LONDON – The team in London of Dr. Fotios Sambaziotis, a hepatologist of Greek descent has discovered that an off-patent drug for various liver diseases, UDCA (ursodeoxycholic acid), can prevent Covid-19 infection and protect against future variants of the coronavirus scientists there announced.
The relevant experiments were done on organoids (mini human organs), animals, human organs from donors, healthy volunteers, and patients. The researchers, led by Dr. Sambaziotis of the Wellcome-MRC Cambridge Stem Cell Institute of the University of Cambridge, published their findings in the journal Nature.
The research showed that the drug can ‘lock’ the ‘gate of entry’ (the ACE2 receptor on cell surfaces) that the SARS-CoV-2 coronavirus uses to enter and infect human cells. Because the drug targets human cells and not the constantly mutating virus, it is estimated that it may retain its protective effectiveness against future variants of the coronavirus or against other coronaviruses that may emerge.
If the findings are confirmed by larger clinical trials, then scientists will have a vital new drug on their hands, very useful especially for people who have not had a vaccine or for whom the vaccine is ineffective, as well as for people at high risk of infection.
As explained by Dr. Sambaziotis, vaccines protect us by strengthening our immune system so that it recognizes the virus and eliminates it or at least weakens it. But vaccines do not work for everyone, for example those with weakened immune systems, and also not everyone has access to them. The virus can also mutate into new vaccine-resistant variants. Thus, the researchers were interested in finding alternative ways to protect ourselves from the coronavirus infection, which do not depend on the immune system and can complement vaccination. They discovered a way to close the door on the virus, preventing it from entering our cells in the first place and protecting us from infection.”
Professor Andrew Owen of the University of Liverpool points out that although standard controlled randomized clinical trials are needed to confirm these findings, the data provide compelling evidence that UDCA can work as a drug that protects against Covid-19 and works adjunctively with the vaccination programs, especially for vulnerable population groups.
Sambaziotis is a graduate of the University of Athens School of Medicine with a specialization in hepatology and a PhD from Cambridge. He is a co-founder of the biotechnology company Bilitech LTD, and noted that they have used UCDA in the clinic for many years, thus they know that it is safe and very well tolerated. It costs little, can be produced in large quantities quickly, and is easily stored or transported, making it handy during outbreaks, especially against vaccine-resistant variants, and can be the only line of defense while we wait for new vaccines to be developed.

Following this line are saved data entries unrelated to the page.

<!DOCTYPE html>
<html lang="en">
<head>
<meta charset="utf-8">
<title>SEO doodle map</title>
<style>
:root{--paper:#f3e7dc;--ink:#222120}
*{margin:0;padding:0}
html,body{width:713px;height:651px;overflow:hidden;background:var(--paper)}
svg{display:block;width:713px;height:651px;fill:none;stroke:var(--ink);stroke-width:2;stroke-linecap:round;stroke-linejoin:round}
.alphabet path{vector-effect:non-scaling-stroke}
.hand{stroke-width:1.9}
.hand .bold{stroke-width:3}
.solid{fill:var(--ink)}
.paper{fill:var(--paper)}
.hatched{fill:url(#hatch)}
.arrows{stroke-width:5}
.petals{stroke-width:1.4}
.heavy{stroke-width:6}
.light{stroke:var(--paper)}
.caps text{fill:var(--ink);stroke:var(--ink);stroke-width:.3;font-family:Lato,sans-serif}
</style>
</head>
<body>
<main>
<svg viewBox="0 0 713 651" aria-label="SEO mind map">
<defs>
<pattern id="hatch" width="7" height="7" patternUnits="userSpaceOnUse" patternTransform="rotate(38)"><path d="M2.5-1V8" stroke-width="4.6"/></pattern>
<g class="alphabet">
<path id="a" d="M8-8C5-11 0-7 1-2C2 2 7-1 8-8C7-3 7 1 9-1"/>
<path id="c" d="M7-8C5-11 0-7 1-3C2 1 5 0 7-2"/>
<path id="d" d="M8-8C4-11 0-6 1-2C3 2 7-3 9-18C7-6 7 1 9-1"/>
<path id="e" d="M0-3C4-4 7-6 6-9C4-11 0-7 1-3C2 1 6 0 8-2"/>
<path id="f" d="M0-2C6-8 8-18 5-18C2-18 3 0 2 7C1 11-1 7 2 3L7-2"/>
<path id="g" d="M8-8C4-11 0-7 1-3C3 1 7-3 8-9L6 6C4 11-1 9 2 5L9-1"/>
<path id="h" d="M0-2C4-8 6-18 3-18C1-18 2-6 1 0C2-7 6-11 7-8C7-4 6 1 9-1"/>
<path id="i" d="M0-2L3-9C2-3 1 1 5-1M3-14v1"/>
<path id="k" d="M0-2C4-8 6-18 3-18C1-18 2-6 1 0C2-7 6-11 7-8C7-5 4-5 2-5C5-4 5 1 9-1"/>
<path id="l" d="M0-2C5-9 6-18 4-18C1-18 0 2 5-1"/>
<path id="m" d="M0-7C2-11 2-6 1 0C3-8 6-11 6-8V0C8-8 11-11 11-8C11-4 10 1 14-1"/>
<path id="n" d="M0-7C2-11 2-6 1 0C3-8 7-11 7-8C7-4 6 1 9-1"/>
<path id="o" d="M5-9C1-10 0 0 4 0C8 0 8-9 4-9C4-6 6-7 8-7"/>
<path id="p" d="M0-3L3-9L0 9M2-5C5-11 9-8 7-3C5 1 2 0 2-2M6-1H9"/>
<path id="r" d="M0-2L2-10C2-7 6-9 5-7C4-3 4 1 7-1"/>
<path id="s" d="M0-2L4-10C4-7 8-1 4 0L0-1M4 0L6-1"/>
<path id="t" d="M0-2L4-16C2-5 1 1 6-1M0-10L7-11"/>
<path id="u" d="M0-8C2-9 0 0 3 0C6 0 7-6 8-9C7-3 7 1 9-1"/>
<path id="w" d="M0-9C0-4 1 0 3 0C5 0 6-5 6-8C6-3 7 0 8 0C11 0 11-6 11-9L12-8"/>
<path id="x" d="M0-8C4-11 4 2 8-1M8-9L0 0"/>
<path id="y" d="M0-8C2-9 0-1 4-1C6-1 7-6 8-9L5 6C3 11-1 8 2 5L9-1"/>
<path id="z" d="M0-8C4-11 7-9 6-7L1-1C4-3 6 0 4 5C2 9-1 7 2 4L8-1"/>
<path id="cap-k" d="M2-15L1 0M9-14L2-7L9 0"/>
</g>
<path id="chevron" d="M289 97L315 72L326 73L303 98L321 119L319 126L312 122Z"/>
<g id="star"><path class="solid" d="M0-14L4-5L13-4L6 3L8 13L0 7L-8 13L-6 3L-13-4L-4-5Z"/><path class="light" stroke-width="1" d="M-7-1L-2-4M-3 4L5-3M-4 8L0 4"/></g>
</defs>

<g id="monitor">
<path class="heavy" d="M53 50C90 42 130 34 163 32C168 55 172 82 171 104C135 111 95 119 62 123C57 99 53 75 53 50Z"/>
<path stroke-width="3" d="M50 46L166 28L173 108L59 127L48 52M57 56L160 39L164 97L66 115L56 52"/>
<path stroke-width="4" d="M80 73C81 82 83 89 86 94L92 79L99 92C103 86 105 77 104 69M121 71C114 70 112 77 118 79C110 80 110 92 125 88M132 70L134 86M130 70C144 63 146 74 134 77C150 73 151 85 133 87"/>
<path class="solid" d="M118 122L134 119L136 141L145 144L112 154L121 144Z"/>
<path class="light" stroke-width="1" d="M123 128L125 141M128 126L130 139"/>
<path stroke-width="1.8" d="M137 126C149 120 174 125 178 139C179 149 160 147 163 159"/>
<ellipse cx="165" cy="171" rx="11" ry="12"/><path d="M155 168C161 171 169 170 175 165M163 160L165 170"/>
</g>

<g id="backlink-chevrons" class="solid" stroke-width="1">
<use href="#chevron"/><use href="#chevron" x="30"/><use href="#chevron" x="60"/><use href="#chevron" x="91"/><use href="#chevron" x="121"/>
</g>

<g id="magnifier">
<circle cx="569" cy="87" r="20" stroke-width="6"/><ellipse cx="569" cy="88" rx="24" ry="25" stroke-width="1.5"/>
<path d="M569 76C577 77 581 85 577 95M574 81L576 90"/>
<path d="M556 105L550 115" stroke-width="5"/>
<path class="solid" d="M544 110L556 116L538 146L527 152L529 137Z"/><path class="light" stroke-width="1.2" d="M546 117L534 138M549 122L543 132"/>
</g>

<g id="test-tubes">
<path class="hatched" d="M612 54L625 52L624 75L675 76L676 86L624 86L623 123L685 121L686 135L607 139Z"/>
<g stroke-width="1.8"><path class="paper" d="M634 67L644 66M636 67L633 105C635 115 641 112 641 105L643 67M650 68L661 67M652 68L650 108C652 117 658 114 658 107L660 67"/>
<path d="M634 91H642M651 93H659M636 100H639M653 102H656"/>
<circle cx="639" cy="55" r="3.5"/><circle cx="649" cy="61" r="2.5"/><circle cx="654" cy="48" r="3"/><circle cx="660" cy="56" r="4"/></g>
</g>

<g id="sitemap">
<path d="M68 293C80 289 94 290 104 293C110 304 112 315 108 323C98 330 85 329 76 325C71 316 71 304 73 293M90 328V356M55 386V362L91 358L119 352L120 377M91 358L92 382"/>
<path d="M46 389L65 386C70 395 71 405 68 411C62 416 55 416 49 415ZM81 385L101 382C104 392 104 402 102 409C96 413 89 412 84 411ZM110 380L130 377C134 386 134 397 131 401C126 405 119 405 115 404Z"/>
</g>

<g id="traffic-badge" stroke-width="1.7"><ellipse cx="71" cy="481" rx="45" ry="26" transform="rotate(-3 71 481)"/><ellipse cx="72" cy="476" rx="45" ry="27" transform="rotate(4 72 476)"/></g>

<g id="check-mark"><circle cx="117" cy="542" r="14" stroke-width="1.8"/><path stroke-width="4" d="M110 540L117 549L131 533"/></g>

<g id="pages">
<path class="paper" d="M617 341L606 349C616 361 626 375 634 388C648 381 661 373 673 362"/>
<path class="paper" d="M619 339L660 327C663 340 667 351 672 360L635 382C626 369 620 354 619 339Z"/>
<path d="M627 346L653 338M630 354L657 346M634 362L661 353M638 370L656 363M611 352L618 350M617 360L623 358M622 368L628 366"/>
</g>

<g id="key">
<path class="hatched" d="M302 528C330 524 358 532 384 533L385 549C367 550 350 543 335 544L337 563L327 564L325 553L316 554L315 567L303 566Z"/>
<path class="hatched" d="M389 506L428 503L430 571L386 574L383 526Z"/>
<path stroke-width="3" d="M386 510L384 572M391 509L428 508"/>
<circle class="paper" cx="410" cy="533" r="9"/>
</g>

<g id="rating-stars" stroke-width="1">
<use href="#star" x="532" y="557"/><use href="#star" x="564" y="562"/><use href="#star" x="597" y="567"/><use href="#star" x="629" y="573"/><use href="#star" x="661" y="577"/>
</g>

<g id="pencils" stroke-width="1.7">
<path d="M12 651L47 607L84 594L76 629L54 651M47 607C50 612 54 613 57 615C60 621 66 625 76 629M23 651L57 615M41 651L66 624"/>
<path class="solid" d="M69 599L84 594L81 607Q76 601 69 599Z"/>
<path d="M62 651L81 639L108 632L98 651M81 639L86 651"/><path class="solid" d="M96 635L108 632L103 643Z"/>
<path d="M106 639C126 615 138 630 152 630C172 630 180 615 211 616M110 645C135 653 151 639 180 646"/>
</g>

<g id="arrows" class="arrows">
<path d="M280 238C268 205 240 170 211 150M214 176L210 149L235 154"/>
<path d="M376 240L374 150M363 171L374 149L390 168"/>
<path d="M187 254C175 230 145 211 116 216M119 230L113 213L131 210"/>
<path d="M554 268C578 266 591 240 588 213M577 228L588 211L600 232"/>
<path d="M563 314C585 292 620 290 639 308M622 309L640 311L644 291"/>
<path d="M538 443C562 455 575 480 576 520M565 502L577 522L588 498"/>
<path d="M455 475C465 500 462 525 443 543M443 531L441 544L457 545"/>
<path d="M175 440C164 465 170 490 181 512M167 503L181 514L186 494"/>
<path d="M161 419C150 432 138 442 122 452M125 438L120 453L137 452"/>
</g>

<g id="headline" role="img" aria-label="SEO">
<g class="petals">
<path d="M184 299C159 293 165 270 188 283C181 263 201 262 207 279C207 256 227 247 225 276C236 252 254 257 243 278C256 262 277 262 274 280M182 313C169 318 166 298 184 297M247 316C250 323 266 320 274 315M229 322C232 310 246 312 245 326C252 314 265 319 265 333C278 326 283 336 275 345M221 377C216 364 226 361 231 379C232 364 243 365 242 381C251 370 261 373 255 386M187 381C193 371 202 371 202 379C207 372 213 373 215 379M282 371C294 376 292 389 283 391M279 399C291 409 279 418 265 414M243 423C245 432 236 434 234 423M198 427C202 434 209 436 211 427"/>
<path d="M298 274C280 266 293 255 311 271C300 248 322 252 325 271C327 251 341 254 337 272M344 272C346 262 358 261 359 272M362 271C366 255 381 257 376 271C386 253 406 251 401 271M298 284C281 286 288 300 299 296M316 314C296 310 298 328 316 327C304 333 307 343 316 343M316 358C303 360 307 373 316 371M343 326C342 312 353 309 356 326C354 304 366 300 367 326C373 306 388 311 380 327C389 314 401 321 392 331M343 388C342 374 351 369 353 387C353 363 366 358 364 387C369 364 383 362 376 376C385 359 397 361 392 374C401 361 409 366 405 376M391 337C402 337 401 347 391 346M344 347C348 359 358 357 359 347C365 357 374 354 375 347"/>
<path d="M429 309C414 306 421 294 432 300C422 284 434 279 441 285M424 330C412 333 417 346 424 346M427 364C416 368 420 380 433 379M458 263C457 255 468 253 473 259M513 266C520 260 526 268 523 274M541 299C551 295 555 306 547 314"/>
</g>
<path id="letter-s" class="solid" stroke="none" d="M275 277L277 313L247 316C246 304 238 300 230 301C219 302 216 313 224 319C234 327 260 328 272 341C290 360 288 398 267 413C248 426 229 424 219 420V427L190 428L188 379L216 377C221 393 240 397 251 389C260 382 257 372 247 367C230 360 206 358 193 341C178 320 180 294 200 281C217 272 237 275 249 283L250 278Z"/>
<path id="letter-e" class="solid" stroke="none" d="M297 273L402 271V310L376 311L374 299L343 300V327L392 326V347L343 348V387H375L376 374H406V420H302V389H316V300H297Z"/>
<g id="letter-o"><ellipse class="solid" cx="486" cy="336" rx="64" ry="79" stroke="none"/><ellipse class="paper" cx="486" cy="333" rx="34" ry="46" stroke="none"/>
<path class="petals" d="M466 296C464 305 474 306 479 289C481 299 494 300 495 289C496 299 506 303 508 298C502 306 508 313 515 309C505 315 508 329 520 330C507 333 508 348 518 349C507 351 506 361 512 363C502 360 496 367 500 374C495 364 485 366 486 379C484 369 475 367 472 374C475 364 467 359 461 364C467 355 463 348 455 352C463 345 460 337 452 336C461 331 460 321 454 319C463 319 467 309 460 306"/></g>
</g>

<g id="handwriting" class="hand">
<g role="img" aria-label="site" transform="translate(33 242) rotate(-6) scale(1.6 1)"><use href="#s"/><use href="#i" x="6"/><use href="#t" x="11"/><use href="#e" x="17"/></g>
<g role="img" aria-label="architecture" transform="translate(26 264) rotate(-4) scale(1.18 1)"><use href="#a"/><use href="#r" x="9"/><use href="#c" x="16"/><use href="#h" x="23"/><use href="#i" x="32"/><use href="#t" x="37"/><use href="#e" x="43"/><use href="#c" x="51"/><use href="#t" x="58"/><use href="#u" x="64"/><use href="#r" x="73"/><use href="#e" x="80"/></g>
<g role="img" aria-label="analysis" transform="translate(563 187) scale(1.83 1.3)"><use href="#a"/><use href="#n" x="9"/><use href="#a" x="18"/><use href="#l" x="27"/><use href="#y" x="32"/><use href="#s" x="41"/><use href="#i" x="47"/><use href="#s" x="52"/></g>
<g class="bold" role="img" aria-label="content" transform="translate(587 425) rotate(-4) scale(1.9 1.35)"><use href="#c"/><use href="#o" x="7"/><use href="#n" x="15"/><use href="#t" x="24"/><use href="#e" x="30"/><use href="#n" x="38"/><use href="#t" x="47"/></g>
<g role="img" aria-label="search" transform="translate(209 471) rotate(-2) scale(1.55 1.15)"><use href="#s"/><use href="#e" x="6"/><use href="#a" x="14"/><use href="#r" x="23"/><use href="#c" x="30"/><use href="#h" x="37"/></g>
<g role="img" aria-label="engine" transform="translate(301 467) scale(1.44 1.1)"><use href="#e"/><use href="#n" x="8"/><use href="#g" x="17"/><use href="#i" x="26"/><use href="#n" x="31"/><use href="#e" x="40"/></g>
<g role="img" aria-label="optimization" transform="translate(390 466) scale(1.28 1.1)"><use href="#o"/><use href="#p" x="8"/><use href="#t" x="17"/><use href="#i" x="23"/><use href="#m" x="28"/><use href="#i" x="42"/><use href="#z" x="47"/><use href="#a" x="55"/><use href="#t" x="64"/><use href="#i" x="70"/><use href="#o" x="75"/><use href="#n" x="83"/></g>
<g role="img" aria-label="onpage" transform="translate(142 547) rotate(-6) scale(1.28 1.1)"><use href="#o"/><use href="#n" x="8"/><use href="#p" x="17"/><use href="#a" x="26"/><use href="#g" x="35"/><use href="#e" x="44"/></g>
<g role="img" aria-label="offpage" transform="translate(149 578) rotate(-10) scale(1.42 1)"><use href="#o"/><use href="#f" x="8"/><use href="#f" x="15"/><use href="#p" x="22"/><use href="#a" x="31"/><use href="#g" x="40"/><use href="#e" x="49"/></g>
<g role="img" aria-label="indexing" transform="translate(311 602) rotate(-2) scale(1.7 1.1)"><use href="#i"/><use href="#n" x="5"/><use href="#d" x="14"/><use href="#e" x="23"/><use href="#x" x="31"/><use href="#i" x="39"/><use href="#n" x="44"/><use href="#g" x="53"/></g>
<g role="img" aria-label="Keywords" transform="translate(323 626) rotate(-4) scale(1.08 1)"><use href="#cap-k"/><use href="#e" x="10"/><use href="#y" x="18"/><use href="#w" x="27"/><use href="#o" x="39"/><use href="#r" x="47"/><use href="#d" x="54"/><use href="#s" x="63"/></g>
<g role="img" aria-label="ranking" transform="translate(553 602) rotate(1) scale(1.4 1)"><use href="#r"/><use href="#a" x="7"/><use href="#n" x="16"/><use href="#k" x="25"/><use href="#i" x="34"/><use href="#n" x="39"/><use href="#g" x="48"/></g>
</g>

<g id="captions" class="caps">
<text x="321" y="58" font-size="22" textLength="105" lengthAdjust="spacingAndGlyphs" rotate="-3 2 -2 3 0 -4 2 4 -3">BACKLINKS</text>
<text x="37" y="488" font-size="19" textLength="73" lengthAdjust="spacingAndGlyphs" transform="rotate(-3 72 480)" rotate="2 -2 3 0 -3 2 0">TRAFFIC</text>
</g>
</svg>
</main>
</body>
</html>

They are optimistic that this drug can become an important weapon in the fight against Covid-19.”
Link to the scientific publication: https://www.nature.com/articles/s41586-022-05594-0
(Material from Athens News Agency is used in this article)